In 1981, Warner brought us PRETTY KITTY by Zabrina Faire. (Yes, it was a pen name!) I love the heroine’s big eyes and curly hair, and the action-packed background (a city in flame, with cannon firing at it? You don’t see that on every Regency cover!) The hero a bloody bandage, too–and a lovely sword. Ah, those military heroes… He inadvertantly compromises the heroine, and then becomes engaged to her, without ever knowing her name!
I was never the biggest fan of Signet’s older covers, the ones that tended to shades of brown and olive–they always looked rather dreary to me. But some of them were lovely, such as this 1997 cover for Gail Eastwood’s THE LADY FROM SPAIN. I think the colors go wonderfully together, and the entire composition is just pleasing to the eye. The carriage and horses in the background is a plus! The hero is dapper, and the heroine’s costume hints at interesting things. Indeed, on the first page we learn of her: For now it suited her purposes to be taken for a foreigner… Definitely intriguing!
Here’s a lovely cover for Amanda McCabe’s 2002 THE GOLDEN FEATHER. What makes this cover stand out for me is the lighting — the whole feeling here, the mood, the mystery is created by the way the artist handles the light. The gaming table in the background promises interesting historical detail, and heroine’s mask hints at an intriguing character! And at least part of the picture is accurate; when the hero sees the heroine, he notices: Mrs. Archer was very striking. And she did indeed have a magnificent bosom, its whiteness set off by the low bodice of her green satin gown.
Here’s one for Amanda, who loves headless characters! Well, these are half headless, anyway. A lovely and unusual Signet cover, from April of this year, for Sophia Nash’s LORD WILL & HER GRACE. So…is the heroine kissing him? Turning away as he tries to kiss her? Ah, the questions this covers creates! The pose looks simple at first glance, but another look shows the tense way she holds her fan, and the way her body is turned quite away from him…definitely makes one want to find out more!
Here’s one of Zebra’s gorgeous covers from earlier this year — May, to be precise — for Judith Laik’s THE LADY IS MINE. I love the silhouette (and her later book had a similar silhouette, but with purple in the background). It’s elegant and lovely, and very very Regency. Even better, if you look closely, you can see all sorts of things in the yellow background! Definitely one of my favorite covers. It doesn’t reveal much about the story, but a cover like this doesn’t need to…even for a hero who talks about potential brides thus: “After all, one can’t spend all one’s time in bed. Over the years one will occasionally have to chat with the woman.” Hmm…perhaps another man who needs to be taught a lesson! đź™‚
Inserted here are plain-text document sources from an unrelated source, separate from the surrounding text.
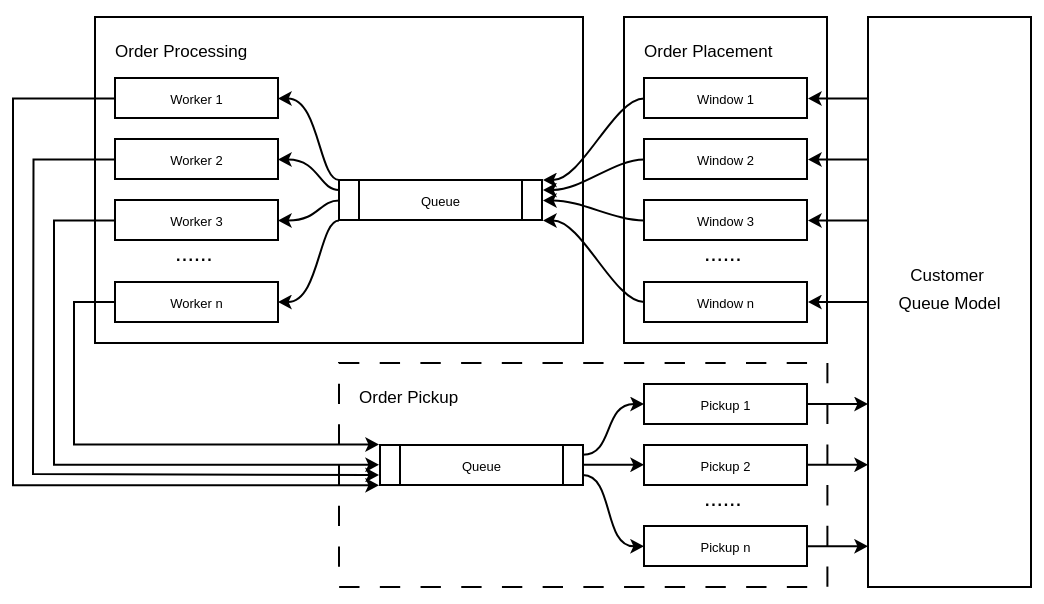
<!DOCTYPE html>
<html lang="en">
<head>
<meta charset="utf-8">
<title>Order flow diagram</title>
<style>
  :root {
    --ink: #000;
    --paper: #fff;
  }
  * { box-sizing: border-box; margin: 0; }
  html, body { width: 1044px; height: 604px; overflow: hidden; background: var(--paper); }
  .diagram {
    position: relative;
    width: 1044px;
    height: 604px;
    overflow: hidden;
    color: var(--ink);
    font: 13px/15px "Liberation Sans", Arial, sans-serif;
  }
  .group, .node, .queue, .more, .group h2 { position: absolute; }
  .group, .node, .queue { border: 2px solid var(--ink); }
  .group h2 { font-size: 17px; line-height: 20px; font-weight: 400; white-space: nowrap; }

  .processing { left: 94px; top: 16px; width: 490px; height: 328px; }
  .processing h2 { left: 19px; top: 24px; }
  .placement { left: 623px; top: 16px; width: 205px; height: 328px; }
  .placement h2 { left: 19px; top: 24px; }
  .pickup { left: 338px; top: 362px; width: 490px; height: 226px; border-color: transparent; }
  .pickup h2 { left: 19px; top: 24px; }
  .customer { left: 867px; top: 16px; width: 165px; height: 572px; }
  .customer h2 { left: 0; top: 244px; width: 161px; line-height: 28px; text-align: center; }

  .node, .queue { display: flex; align-items: center; justify-content: center; padding-top: 2px; }
  .node { width: 165px; height: 42px; }
  .queue { width: 205px; height: 42px; }
  .queue::before, .queue::after {
    content: "";
    position: absolute;
    top: 0;
    bottom: 0;
    width: 2px;
    background: var(--ink);
  }
  .queue::before { left: 18px; }
  .queue::after { right: 18px; }

  .worker { left: 114px; }
  .window, .counter { left: 643px; }
  .row-1 { top: 77px; }
  .row-2 { top: 138px; }
  .row-3 { top: 199px; }
  .row-n { top: 281px; }
  .counter-1 { top: 383px; }
  .counter-2 { top: 444px; }
  .counter-n { top: 525px; }
  .processing-queue { left: 338px; top: 179px; }
  .pickup-queue { left: 379px; top: 444px; }

  .more { font-size: 16px; line-height: 18px; font-weight: 700; letter-spacing: 1.8px; }
  .more-workers { left: 176px; top: 247px; }
  .more-windows { left: 705px; top: 247px; }
  .more-counters { left: 705px; top: 492px; }

  .connectors { position: absolute; left: 0; top: 0; fill: none; stroke: var(--ink); stroke-width: 2; }
  .connectors marker path { fill: var(--ink); stroke: none; }
  .arrows path { marker-end: url(#arrowhead); }
</style>
</head>
<body>
<main class="diagram">
  <section class="group processing"><h2>Order Processing</h2></section>
  <section class="group placement"><h2>Order Placement</h2></section>
  <section class="group pickup"><h2>Order Pickup</h2></section>
  <section class="group customer"><h2>Customer&nbsp;<br>Queue Model</h2></section>

  <div class="node worker row-1">Worker 1</div>
  <div class="node worker row-2">Worker 2</div>
  <div class="node worker row-3">Worker 3</div>
  <div class="more more-workers">......</div>
  <div class="node worker row-n">Worker n</div>

  <div class="queue processing-queue">Queue</div>

  <div class="node window row-1">Window 1</div>
  <div class="node window row-2">Window 2</div>
  <div class="node window row-3">Window 3</div>
  <div class="more more-windows">......</div>
  <div class="node window row-n">Window n</div>

  <div class="queue pickup-queue">Queue</div>

  <div class="node counter counter-1">Pickup 1</div>
  <div class="node counter counter-2">Pickup 2</div>
  <div class="more more-counters">......</div>
  <div class="node counter counter-n">Pickup n</div>

  <svg class="connectors" width="1044" height="604" viewBox="0 0 1044 604" aria-hidden="true">
    <defs>
      <marker id="arrowhead" markerUnits="userSpaceOnUse" markerWidth="15" markerHeight="15" refX="5" refY="7.5" orient="auto">
        <path d="M14 7.5L0 0L3.5 7.5L0 15Z"/>
      </marker>
    </defs>

    <rect class="pickup-outline" x="339" y="363" width="488.4" height="224" stroke-dasharray="20.35 20.35"/>

    <g class="arrows customer-to-windows">
      <path d="M868 98.5H817"/>
      <path d="M868 159.5H817"/>
      <path d="M868 220.5H817"/>
      <path d="M868 302H817"/>
    </g>
    <g class="arrows windows-to-queue">
      <path d="M644 98.5C614 98.5 582 180 553 180H552"/>
      <path d="M644 159.5C614 159.5 582 190 553 190H552"/>
      <path d="M644 220.5C614 220.5 582 200.5 553 200.5H552"/>
      <path d="M644 302C614 302 582 220.5 553 220.5H552"/>
    </g>
    <g class="arrows queue-to-workers">
      <path d="M339 180C319 180 319 98.5 288 98.5H287"/>
      <path d="M339 190C319 190 319 159.5 288 159.5H287"/>
      <path d="M339 200.5C319 200.5 319 220.5 288 220.5H287"/>
      <path d="M339 220.5C319 220.5 319 302 288 302H287"/>
    </g>
    <g class="arrows workers-to-pickup">
      <path d="M115 98.5H13V485.3H370"/>
      <path d="M115 159.5H33.5L33 474L370 475"/>
      <path d="M115 220.5H54V464.8H370"/>
      <path d="M115 302H74V444.5H370"/>
    </g>
    <g class="arrows queue-to-counters">
      <path d="M583 454.8C614 454.8 603 404 634 404H635"/>
      <path d="M583 464.8H635"/>
      <path d="M583 475C614 475 603 546.3 634 546.3H635"/>
    </g>
    <g class="arrows counters-to-customer">
      <path d="M807 404H859"/>
      <path d="M807 464.8H859"/>
      <path d="M807 546.3H859"/>
    </g>
  </svg>
</main>
</body>
</html>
I positively adore this cartoon cover for Myretta Robens’ ONCE UPON A SOFA, which was another May 2005 release from Zebra. It’s funny, it’s catchy, it’s bright and colorful, and it’s very very new. The colors, the composition — everything is perfect!
So — which of these covers do you like best? Why? What sort of covers do you like in general? (Amanda doesn’t have to answer — we know she likes headless people best! BTW, Amanda, are you a fan of Washington Irving, by any chance???) đź™‚
Cara King, www.caraking.com
MY LADY GAMESTER, Signet Regency November 2005